WASHINGTON – Average interest rates on U.S. 30-year mortgages dropped for the fourth week in a row, to 6.52 percent, according to a survey released by mortgage finance company Freddie Mac Thursday.
Rates on U.S. 30-year mortgages were 6.55 percent last week. Average rates on 15-year mortgages remained unchanged at 6.20 percent.
One-year adjustable rate mortgages dropped as well, to 5.65 percent from 5.69 percent.
"Long-term rates continue to relax as economic reports support a picture of a weakening housing sector and a slower-growing economy," said Frank Nothaft, chief economist of Freddie Mac (FRE), in a statement.
On Wednesday, the Commerce Department reported that construction on new houses slowed to the lowest rate in two years in July, to 1.795 million homes. Applications for building permits in July fell by 6.5 percent, the biggest decline since a 7.2 percent drop in September 1999.
Lenders charged an average of 0.3 percent in fees and points on 30-year and 15-year mortgages, both unchanged from last week. They charged 0.5 percent in fees and points on the one-year ARM, down from 0.8 percent last week.
The hybrid "5/1" ARM, set at a fixed rate for five years and adjustable each following year, averaged 6.18 percent, down from 6.21 percent last week.

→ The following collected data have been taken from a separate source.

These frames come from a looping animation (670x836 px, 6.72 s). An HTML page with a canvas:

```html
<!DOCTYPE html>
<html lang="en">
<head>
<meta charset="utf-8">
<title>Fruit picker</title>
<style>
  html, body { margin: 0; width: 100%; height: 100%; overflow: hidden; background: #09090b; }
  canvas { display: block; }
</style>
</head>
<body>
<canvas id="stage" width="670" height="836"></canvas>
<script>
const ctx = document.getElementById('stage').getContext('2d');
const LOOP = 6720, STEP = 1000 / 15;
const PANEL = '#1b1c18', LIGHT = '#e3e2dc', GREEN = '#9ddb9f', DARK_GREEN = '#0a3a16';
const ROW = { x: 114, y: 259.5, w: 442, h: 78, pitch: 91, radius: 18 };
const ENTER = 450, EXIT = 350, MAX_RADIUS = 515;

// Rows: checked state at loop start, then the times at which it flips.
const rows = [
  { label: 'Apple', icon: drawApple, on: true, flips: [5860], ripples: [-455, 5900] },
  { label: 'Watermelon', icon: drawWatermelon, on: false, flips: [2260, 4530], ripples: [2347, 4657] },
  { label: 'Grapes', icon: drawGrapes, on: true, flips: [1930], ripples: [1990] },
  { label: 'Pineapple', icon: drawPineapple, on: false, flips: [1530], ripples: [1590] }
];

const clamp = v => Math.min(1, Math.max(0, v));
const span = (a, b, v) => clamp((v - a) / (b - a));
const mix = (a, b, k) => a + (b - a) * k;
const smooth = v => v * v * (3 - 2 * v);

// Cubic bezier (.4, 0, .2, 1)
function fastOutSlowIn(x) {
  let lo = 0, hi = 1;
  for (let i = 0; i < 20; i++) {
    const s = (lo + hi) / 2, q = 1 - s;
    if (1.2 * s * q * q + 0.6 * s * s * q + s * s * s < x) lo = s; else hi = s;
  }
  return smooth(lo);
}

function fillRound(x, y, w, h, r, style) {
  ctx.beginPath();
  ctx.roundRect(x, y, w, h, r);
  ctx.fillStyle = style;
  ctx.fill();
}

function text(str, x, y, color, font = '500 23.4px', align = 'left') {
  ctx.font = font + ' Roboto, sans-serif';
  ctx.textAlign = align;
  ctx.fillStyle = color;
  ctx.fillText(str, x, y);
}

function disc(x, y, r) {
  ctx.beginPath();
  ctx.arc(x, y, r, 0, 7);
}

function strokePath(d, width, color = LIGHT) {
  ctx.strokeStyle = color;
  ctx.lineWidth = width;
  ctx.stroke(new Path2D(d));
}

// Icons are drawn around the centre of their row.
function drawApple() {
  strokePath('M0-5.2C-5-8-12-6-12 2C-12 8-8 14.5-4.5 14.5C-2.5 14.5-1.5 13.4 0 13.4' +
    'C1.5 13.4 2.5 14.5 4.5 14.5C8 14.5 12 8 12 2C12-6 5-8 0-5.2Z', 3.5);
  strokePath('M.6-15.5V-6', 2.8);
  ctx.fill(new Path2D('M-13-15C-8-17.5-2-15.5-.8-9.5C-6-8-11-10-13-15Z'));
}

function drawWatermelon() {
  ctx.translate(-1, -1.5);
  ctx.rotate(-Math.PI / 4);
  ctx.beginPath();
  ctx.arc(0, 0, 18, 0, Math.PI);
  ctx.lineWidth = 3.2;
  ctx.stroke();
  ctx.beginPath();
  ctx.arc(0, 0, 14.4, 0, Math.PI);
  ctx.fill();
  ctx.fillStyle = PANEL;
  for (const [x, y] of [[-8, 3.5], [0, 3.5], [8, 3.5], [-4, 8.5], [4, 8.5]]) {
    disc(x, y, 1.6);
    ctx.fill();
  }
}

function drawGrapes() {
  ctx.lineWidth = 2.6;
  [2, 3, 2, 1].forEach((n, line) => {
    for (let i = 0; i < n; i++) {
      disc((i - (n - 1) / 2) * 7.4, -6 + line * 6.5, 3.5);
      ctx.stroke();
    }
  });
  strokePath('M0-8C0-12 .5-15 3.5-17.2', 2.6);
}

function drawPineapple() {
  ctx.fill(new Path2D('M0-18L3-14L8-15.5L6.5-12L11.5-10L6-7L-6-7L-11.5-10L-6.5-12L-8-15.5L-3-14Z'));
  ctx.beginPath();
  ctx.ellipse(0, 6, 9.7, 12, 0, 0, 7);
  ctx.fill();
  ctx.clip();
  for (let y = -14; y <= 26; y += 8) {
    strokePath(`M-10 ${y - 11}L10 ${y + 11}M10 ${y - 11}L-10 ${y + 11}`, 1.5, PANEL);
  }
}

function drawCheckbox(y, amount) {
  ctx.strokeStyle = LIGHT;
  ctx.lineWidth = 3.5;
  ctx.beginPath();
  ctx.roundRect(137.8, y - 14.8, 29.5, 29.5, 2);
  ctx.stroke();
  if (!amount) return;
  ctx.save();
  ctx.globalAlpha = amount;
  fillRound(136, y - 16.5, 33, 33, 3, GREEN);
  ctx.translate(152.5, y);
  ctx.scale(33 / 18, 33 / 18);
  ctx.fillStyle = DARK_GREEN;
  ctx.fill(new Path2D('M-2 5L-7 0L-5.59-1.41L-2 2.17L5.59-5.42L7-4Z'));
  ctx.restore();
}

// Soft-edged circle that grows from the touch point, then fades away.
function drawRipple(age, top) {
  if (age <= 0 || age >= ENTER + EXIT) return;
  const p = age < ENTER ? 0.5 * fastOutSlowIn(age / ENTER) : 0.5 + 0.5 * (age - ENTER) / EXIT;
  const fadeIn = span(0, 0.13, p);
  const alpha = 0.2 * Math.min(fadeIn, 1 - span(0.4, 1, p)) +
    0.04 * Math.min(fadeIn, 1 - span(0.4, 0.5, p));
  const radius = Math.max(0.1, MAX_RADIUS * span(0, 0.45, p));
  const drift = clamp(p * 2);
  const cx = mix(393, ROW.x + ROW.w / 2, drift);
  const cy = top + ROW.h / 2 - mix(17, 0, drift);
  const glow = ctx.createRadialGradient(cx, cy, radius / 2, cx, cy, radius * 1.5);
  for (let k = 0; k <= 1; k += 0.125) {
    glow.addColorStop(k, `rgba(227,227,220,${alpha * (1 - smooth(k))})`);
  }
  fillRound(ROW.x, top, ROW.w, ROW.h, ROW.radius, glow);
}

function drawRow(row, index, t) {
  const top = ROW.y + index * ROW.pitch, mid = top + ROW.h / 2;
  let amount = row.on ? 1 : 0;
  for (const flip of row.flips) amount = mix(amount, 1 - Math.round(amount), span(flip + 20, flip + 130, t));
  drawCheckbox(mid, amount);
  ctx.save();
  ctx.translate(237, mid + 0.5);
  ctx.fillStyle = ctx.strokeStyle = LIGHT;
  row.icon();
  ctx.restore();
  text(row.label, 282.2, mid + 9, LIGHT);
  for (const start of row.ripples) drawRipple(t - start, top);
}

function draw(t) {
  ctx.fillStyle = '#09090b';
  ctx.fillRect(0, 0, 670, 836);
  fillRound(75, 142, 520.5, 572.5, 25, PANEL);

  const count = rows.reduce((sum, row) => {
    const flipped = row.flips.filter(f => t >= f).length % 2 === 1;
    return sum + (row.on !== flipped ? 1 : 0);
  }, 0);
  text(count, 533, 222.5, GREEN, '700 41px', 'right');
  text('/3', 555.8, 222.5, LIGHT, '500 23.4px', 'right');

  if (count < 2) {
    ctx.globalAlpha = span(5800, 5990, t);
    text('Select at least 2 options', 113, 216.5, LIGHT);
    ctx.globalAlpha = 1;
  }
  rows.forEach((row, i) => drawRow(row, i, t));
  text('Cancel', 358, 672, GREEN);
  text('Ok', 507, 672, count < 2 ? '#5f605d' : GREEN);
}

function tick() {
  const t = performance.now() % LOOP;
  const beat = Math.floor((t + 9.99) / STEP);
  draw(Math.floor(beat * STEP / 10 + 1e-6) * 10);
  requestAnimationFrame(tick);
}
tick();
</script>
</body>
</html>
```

Freddie Mac is a mortgage finance company chartered by Congress that buys mortgages from lenders and packages them into securities to sell to investors or to hold in its own portfolio.